Breakheart Pass – film review
Breakheart Pass (1975)
Director: Tom Gries
Cast: Charles Bronson, Ben Johnson, Jill Ireland, Charles Durning
Runtime: 95 minutes
Format: Dual Format
Jamie Havlin assesses an action-packed mystery western starring Charles Bronson.
Based on the bestseller by Scottish author Alistair MacLean (The Guns of Navarone, Where Eagles Dare), Breakheart Pass is mostly set aboard a locomotive travelling through snow-covered Rocky Mountains during the frontier era.
The train is on a classified mission to Fort Humboldt, a remote Army post where a diphtheria epidemic has taken hold and its cargo is packed with medical supplies to help out and enough provisions to last a month. In addition to the military presence there are also a number of civilians travelling in first class compartments too, this group including Fairchild (Richard Crenna), a Nevada Governor, and his fiancée Marica (Jill Ireland), the daughter of the post’s commander.
Soon, another two passengers will join them. One is John Deakin, played by Charles Bronson (Death Wish, Once Upon a Time in the West). Deakin is apparently a card cheat with a $2,000 bounty on his head for theft, gambling debts, arson and murder. He’s been taken prisoner by U.S. Marshal Pearce (Ben Johnson) during a train stop at Myrtle and allowed to escort Deakin to Fort Humboldt.
The numbers of passangers on board will soon, though, begin to dwindle, killed off one by one. Slowly it becomes clear that Deakin is the man most likely to save the situation.
Here Bronson does what he does best: he outwits and outfights bad guys. Tom Gries surrounds him with a great ensemble piece, with top-flight character actors like Ben Johnson, Richard Crenna and Charles Durning, together with Bronson’s real-life wife Jill Ireland.
Gries, whose previous movie Breakout had also starred Bronson and Ireland, does a good job of keeping the action going and the mystery simmering with a plot that has as many twists as the train’s winding journey through Idaho.

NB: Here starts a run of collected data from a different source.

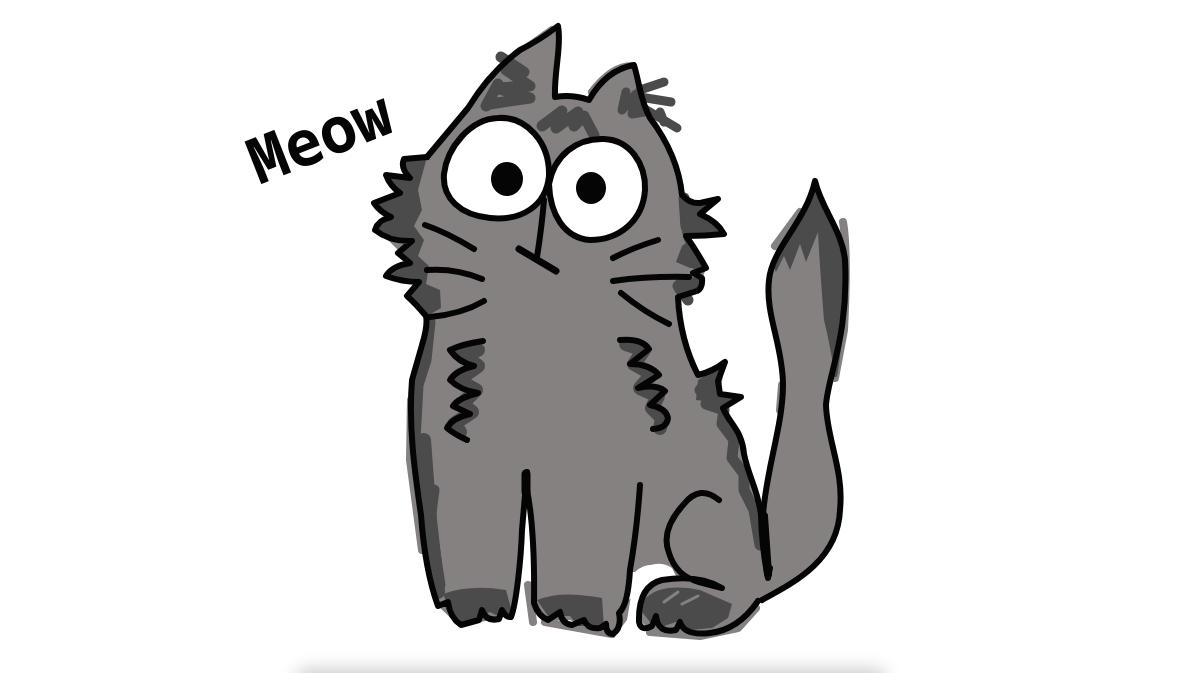
<!DOCTYPE html>
<html lang="en">
<head>
<meta charset="utf-8">
<title>Meow</title>
<style>
:root { --paper: #fff; --fur: #858180; --shade: #4b4b4b; --ink: #050505; }
html, body { margin: 0; height: 100%; overflow: hidden; background: var(--paper); }
.drawing { display: block; width: 1200px; height: 673px; }
.fur { fill: var(--fur); }
.white { fill: var(--paper); }
.shade { fill: var(--shade); }
.brush { fill: none; stroke: var(--shade); stroke-width: 11; stroke-linecap: round; stroke-linejoin: round; }
.soft { fill: none; stroke: var(--fur); stroke-width: 8; stroke-linecap: round; stroke-linejoin: round; }
.ink { fill: none; stroke: var(--ink); stroke-width: 6; stroke-linecap: round; stroke-linejoin: round; }
.eye { fill: var(--paper); stroke: var(--ink); stroke-width: 6; }
.pupil { fill: var(--ink); }
.meow { font: 700 64px "Noto Sans Mono", "DejaVu Sans", monospace; fill: var(--ink); }
</style>
</head>
<body>
<svg class="drawing" viewBox="0 0 1200 673" role="img" aria-label="A startled grey cat saying meow">
  <defs>
    <filter id="blur" x="-10%" y="-200%" width="120%" height="500%"><feGaussianBlur stdDeviation="9"/></filter>
  </defs>

  <rect class="white" width="1200" height="673"/>
  <rect id="floor-shadow" x="296" y="669" width="590" height="24" rx="10" fill="#000" opacity=".2" filter="url(#blur)"/>

  <text class="meow" transform="translate(259 185) rotate(-21.5)" textLength="148" lengthAdjust="spacingAndGlyphs">Meow</text>

  <g id="loose-colour">
    <path class="soft" d="M521 52L552 30M592 92Q612 66 632 66M843 222Q848 250 844 330L835 378M782 385L780 410M411 400L410 460L422 550M528 585L533 622M545 622L612 634M650 632L700 636L738 628L756 608M800 212L775 246"/>
  </g>

  <g id="tail">
    <path class="fur" d="M766 575L763 515C766 470 783 425 783 385C783 345 765 315 769 280C772 248 806 222 815 181C822 210 842 230 845 260C849 335 828 375 826 405C827 440 844 470 840 510C838 560 795 582 762 600Z"/>
    <path class="shade" d="M815 184C823 212 842 232 844 260C847 310 840 340 834 370Q829 340 824 320Q820 270 818 232L806 262L800 244L790 270L784 256L776 272L772 264Q780 244 800 222Q812 205 815 184Z"/>
    <path class="brush" style="stroke-width:7" d="M843 250Q844 310 834 374"/>
  </g>

  <g id="body">
    <path class="fur" d="M427 157L468 108Q490 72 520 50L558 26L555 97L589 100Q608 70 634 65L642 100Q676 145 682 195L700 204L718 198L704 214L724 234L690 236L706 268L698 292L678 298Q680 340 698 375L725 362L720 394L741 397L723 408L740 440L758 500L768 575L762 600Q735 634 700 634L648 628Q634 618 640 598Q644 584 668 579L660 566Q646 562 635 572L627 620L617 633L590 630L570 620L545 620L534 600L527 490L522 560L514 615L498 618L460 627L438 606Q424 560 416 490Q407 430 412 378L428 322L424 314L407 296L418 284L386 276L410 262L376 228L394 217L374 204L400 194L386 174L408 176L404 158Z"/>
    <path class="white" d="M640 572Q656 558 672 568L676 576L648 582L636 596L628 600L632 572Z"/>
  </g>

  <g id="shading">
    <path class="shade" d="M427 157L404 161L409 178L388 175L400 193L374 203L393 217L376 229L409 243L398 253L410 263L388 276L419 283L409 296L427 316L441 308L440 290L426 284L429 266L418 256L424 240L414 226L422 210L418 190Z"/>
    <path class="brush" d="M430 322L426 360L418 385L415 440L422 490L434 490L430 520L440 585"/>
    <path class="brush" style="stroke-width:14" d="M424 440L430 520L438 592"/>
    <path class="shade" d="M684 196L700 205L718 199L704 215L723 233L691 235L689 250L684 240Q676 212 684 196ZM690 240L706 268L690 268L676 262L682 246ZM677 278L702 277L698 291L679 296Q670 290 677 278Z"/>
    <path class="brush" d="M684 198L686 226L704 224M690 252L696 264M678 286L688 300"/>
    <path class="brush" d="M710 378L700 390L714 386L706 404L724 410L722 424L734 440L732 458L744 474L744 490L754 510L760 545"/>
    <path class="shade" d="M698 380L723 364L719 394L734 398L723 408L712 402L696 400Z"/>
    <path class="brush" d="M501 57L524 72L506 70L530 86L496 88L530 98L490 104M498 84L486 106"/>
    <path class="brush" d="M542 126L562 111L556 128L578 112L574 126L584 116L594 135"/>
    <path class="brush" style="stroke-width:9" d="M626 92L622 110L636 94L632 114L644 112M640 90L664 82M640 97L671 102M640 106L677 128M660 112L664 122"/>
    <path class="brush" style="stroke-width:14" d="M478 350L460 352L478 366L458 380L476 390L462 404L472 412L454 424L460 432"/>
    <path class="brush" style="stroke-width:14" d="M626 344L644 350L634 364L652 374L640 388L658 396L652 408L662 418L660 428"/>
    <path class="shade" d="M443 594Q470 584 506 590L512 612L500 617L490 612L475 618L464 624L452 616Z"/>
    <path class="shade" d="M537 600Q560 590 602 598L604 628L592 626L578 626L570 616L548 616Z"/>
    <path class="shade" d="M644 600Q660 582 700 590L732 604L728 618L712 628L690 630L676 622L664 626L650 622L642 612Z"/>
    <path class="soft" style="stroke-width:3" d="M664 602L678 592M682 604L698 596"/>
  </g>

  <g id="outline" class="ink">
    <path d="M427 157L468 108Q490 72 520 50Q540 40 558 26C562 45 554 70 555 97Q572 94 589 100Q606 70 634 65C640 85 640 100 650 118Q678 155 682 195Q690 204 700 203L718 199L700 214Q718 222 724 234Q705 236 686 236Q696 250 706 268L693 273L702 278Q703 288 697 291L678 297Q680 340 698 375Q712 372 725 362L718 381L720 394L741 397L723 408C730 425 742 430 744 454C749 478 758 490 761 515Q762 550 768 578M768 578L770 568"/>
    <path d="M427 157L404 159Q400 168 410 178L386 175Q390 186 400 193L374 203Q380 212 391 217Q378 220 375 230Q390 242 412 241L398 253L410 263Q392 266 386 276Q402 282 419 282L407 296Q416 304 426 316Q428 326 422 345L412 380C408 430 416 480 421 515Q425 570 438 606L448 602Q450 618 461 625L479 620L482 610Q486 622 499 619L502 610Q506 618 511 617C516 605 521 560 522 530L527 472L527 490Q535 530 534 603Q538 616 548 620L560 612Q562 624 572 625L584 620Q588 630 600 628L606 624Q606 634 613 634Q622 628 619 613Q628 605 630 570Q637 530 640 485"/>
    <path d="M719 500Q700 484 684 504Q660 530 669 553Q676 576 699 582L722 588Q698 574 662 580Q638 586 639 622Q641 632 652 626L656 616Q658 634 676 630L680 622Q684 636 710 633Q738 630 758 601"/>
    <path d="M763 515C766 470 783 425 783 385C783 345 765 315 769 280C772 248 806 222 815 181C822 210 842 230 845 260C849 335 828 375 826 405C827 440 844 470 840 510C838 560 795 582 762 600"/>
    <path d="M526 474L526 492" stroke-width="9"/>
    <path d="M764 516L768 574" stroke-width="8"/>
  </g>

  <g id="eyes">
    <path class="eye" d="M498 118C526 116 550 142 549 176C546 206 522 221 490 218C460 215 442 198 444 174C447 148 470 119 498 118Z"/>
    <path class="eye" d="M604 139C630 140 646 164 645 190C643 220 620 240 590 240C564 238 550 214 549 184C554 156 576 138 604 139Z"/>
    <ellipse class="pupil" cx="507" cy="179" rx="16" ry="17"/>
    <ellipse class="pupil" cx="591" cy="188" rx="15" ry="16"/>
  </g>

  <g id="muzzle" class="ink">
    <path d="M544 200Q542 225 537 257"/>
    <path d="M519 249L556 271" stroke-width="7"/>
    <path d="M425 225Q446 232 474 249M427 270Q456 268 482 279M430 317Q462 314 484 301M658 240Q632 248 613 258M613 281Q650 276 689 277M621 293Q644 312 669 324"/>
  </g>

  <g id="chest-stripes" class="ink">
    <path d="M483 341Q462 344 450 350Q458 362 474 366Q456 370 450 380Q460 390 478 393Q458 398 453 406L470 414Q452 418 447 428Q454 434 467 440"/>
    <path d="M620 340Q642 338 649 349L630 364Q650 364 659 375L638 388Q656 384 665 391L650 405Q666 408 668 418Q667 428 653 429"/>
  </g>
</svg>
</body>
</html>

Lucien Ballard’s cinematography is equally effective but best of all are the stunts. Inevitably Deakin is drawn into a spectacular brawl atop the moving train. This is a highlight, with him taking on the train’s chef played by Archie Moore, a boxer once nicknamed The Mongoose, who’d won the World Light Heavyweight back in the 1950s.
Breakheart Pass is an old fashioned western that is an enjoyable way to spend an afternoon.
Eureka Classics presents Breakheart Pass for the first time on Blu-ray in the UK in a special Dual Format edition.
Extras include a new and very enjoyable video interview with critic Kim Newman.
For more on the film: https://www.eurekavideo.co.uk/classics/breakheart-pass
All words by Jamie Havlin. More writing by Jamie can be found at his Louder Than War author’s archive.